Security administrators use firewalls to safeguard the network or selected components in the network from intrusion.

Firewalls control access to devices within their perimeter by closing all communication pathways, except for those that the administrator explicitly or implicitly designates as authorized. The pathways, or ports, that administrators open in the firewall allow traffic between devices on different sides of the firewall.

ESXi does not include a firewall because it runs a limited set of well-known services and prevents the addition of further services. With such restrictions, the factors that necessitate a firewall are significantly reduced.

No firewall is integrated in to ESXi. You must deploy a set of security technologies that is appropriate to your needs. For example, you might elect to install a firewall to filter traffic entering and leaving the network segment on which you have installed ESXi.

In a virtual machine environment, you can plan your layout for firewalls between components.

Physical machines such as vCenter Server hosts and ESXi hosts.

One virtual machine and another—for example, between a virtual machine acting as an external Web server and a virtual machine connected to your company’s internal network.

A physical machine and a virtual machine, such as when you place a firewall between a physical network adapter card and a virtual machine.

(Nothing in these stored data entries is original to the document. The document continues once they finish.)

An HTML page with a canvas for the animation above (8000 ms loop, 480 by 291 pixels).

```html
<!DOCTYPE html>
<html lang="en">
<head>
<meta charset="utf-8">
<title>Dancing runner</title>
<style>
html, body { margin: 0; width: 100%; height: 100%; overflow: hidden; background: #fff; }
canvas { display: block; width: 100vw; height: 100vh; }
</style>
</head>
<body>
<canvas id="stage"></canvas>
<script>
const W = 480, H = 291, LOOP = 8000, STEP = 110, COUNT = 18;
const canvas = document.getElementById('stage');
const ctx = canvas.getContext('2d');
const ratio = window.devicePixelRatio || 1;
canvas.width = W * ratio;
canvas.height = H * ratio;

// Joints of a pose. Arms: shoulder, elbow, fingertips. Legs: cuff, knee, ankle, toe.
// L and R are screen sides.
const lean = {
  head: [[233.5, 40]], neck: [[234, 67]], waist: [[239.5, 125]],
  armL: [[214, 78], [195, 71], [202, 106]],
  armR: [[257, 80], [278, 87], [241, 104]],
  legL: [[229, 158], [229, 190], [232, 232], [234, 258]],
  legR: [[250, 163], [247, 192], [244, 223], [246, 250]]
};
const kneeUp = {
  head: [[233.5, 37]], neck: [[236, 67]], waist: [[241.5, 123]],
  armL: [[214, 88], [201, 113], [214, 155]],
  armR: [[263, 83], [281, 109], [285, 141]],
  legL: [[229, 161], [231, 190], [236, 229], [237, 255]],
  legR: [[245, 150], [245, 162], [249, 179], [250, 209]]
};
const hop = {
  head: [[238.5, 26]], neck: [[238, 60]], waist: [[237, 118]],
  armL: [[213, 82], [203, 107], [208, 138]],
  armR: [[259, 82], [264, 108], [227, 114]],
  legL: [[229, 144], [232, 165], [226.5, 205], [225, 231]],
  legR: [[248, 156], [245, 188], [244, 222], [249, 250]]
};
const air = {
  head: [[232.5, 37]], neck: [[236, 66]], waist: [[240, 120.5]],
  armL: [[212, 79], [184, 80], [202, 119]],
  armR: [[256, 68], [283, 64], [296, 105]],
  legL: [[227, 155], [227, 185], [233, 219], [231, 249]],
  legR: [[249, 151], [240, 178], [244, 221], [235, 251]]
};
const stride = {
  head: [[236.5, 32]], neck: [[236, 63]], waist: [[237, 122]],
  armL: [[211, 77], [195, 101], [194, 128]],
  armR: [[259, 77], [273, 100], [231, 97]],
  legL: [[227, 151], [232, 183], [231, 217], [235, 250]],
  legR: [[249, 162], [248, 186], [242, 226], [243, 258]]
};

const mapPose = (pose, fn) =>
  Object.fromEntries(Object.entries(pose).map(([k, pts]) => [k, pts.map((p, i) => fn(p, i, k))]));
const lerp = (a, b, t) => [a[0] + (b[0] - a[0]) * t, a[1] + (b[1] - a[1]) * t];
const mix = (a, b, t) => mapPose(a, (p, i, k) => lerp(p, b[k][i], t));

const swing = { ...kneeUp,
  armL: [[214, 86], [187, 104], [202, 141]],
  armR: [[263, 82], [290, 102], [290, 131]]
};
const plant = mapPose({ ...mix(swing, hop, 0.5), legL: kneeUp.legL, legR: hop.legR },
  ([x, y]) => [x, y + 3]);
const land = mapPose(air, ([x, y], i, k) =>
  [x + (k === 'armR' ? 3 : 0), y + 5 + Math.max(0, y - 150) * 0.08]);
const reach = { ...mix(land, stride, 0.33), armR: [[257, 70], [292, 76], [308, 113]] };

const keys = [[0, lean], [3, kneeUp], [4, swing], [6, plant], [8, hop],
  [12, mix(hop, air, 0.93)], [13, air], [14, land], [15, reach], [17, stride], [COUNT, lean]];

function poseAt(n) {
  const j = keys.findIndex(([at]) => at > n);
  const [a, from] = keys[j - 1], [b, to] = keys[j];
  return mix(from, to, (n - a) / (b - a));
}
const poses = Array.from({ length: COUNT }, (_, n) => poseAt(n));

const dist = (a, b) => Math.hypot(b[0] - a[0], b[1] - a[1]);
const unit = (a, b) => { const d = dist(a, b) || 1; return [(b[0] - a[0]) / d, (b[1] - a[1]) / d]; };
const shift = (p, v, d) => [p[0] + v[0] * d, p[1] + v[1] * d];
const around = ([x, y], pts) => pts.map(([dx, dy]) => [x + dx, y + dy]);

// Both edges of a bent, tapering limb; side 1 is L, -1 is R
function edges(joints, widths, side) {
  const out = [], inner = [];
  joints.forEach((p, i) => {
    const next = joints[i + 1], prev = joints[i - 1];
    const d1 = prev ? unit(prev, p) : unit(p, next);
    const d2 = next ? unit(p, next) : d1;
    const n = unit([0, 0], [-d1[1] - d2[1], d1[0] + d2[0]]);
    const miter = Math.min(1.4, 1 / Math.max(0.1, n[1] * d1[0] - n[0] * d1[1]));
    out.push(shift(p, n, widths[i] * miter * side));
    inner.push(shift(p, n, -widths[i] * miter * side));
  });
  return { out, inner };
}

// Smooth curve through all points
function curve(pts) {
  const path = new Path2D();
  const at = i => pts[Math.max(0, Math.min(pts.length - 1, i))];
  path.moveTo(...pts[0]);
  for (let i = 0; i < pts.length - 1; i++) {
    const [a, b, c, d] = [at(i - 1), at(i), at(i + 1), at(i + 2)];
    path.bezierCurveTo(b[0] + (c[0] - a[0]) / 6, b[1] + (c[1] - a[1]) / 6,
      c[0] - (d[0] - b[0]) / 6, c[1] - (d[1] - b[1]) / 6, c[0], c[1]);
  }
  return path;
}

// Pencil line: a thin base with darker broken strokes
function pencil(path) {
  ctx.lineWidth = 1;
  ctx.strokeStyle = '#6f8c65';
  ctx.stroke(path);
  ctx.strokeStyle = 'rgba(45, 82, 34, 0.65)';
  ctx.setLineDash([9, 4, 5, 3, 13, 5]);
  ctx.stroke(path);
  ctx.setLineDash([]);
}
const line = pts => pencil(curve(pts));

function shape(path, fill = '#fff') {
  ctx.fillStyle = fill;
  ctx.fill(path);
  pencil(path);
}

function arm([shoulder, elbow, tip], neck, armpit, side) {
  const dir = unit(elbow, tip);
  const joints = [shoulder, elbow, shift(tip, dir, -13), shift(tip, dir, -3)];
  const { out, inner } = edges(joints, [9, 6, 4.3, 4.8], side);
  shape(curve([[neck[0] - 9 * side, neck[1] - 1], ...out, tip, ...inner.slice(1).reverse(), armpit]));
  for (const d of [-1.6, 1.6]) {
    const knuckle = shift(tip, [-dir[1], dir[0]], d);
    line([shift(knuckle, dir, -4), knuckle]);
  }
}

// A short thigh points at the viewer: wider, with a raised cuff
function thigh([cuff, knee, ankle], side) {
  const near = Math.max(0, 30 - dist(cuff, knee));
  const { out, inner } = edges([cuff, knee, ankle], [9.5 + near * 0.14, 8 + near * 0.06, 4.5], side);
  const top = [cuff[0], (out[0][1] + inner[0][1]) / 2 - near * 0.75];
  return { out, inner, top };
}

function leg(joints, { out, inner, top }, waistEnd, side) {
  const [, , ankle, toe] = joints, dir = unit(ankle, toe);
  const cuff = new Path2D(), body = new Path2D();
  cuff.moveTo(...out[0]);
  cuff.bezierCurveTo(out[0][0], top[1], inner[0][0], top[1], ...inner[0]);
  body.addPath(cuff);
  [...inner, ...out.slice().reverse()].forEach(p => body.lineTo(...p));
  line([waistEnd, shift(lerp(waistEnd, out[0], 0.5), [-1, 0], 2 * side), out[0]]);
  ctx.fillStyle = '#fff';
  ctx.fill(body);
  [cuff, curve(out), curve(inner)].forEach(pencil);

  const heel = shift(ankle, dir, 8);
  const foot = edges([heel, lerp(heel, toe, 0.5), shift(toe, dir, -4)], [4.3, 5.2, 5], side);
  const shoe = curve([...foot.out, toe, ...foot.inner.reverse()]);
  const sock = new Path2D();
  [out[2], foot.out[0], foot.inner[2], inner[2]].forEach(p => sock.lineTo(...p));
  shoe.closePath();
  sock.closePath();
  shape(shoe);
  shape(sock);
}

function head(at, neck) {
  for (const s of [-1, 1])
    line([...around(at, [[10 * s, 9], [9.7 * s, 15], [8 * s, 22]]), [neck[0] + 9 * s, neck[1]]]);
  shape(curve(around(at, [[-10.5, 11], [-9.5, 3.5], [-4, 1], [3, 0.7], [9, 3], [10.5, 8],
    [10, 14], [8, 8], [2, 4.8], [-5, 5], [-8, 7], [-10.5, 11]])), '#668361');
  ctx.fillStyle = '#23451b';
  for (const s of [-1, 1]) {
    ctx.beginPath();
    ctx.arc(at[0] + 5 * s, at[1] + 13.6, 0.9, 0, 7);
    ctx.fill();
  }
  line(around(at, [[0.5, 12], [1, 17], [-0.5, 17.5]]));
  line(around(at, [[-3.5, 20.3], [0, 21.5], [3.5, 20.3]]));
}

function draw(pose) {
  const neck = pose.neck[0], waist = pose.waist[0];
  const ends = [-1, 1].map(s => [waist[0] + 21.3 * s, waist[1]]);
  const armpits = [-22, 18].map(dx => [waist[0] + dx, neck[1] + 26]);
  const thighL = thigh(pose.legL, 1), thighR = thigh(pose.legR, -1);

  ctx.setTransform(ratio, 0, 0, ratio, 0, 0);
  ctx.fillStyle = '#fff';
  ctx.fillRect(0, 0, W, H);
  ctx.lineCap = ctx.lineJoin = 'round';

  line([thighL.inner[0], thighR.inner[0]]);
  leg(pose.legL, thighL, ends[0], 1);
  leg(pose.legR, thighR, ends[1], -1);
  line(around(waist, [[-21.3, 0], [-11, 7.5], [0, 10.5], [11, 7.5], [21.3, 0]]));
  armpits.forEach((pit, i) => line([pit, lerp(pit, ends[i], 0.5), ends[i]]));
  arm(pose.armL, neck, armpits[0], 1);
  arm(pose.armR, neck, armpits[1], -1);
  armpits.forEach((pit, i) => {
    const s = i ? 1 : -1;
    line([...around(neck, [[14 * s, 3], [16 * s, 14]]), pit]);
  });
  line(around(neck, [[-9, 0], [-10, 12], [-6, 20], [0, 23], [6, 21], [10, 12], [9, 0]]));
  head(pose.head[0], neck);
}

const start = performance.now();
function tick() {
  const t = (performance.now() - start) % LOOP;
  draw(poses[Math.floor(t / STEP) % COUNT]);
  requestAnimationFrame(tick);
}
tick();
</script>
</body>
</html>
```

How you use firewalls in an ESXi configuration is based on how you plan to use the network and how secure any given component needs to be. For example, if you create a virtual network where each virtual machine is dedicated to running a different benchmark test suite for the same department, the risk of unwanted access from one virtual machine to the next is minimal. Therefore, a configuration where firewalls are present between the virtual machines is not necessary. However, to prevent interruption of a test run from an outside host, you might set up the configuration so that a firewall is present at the entry point of the virtual network to protect the entire set of virtual machines.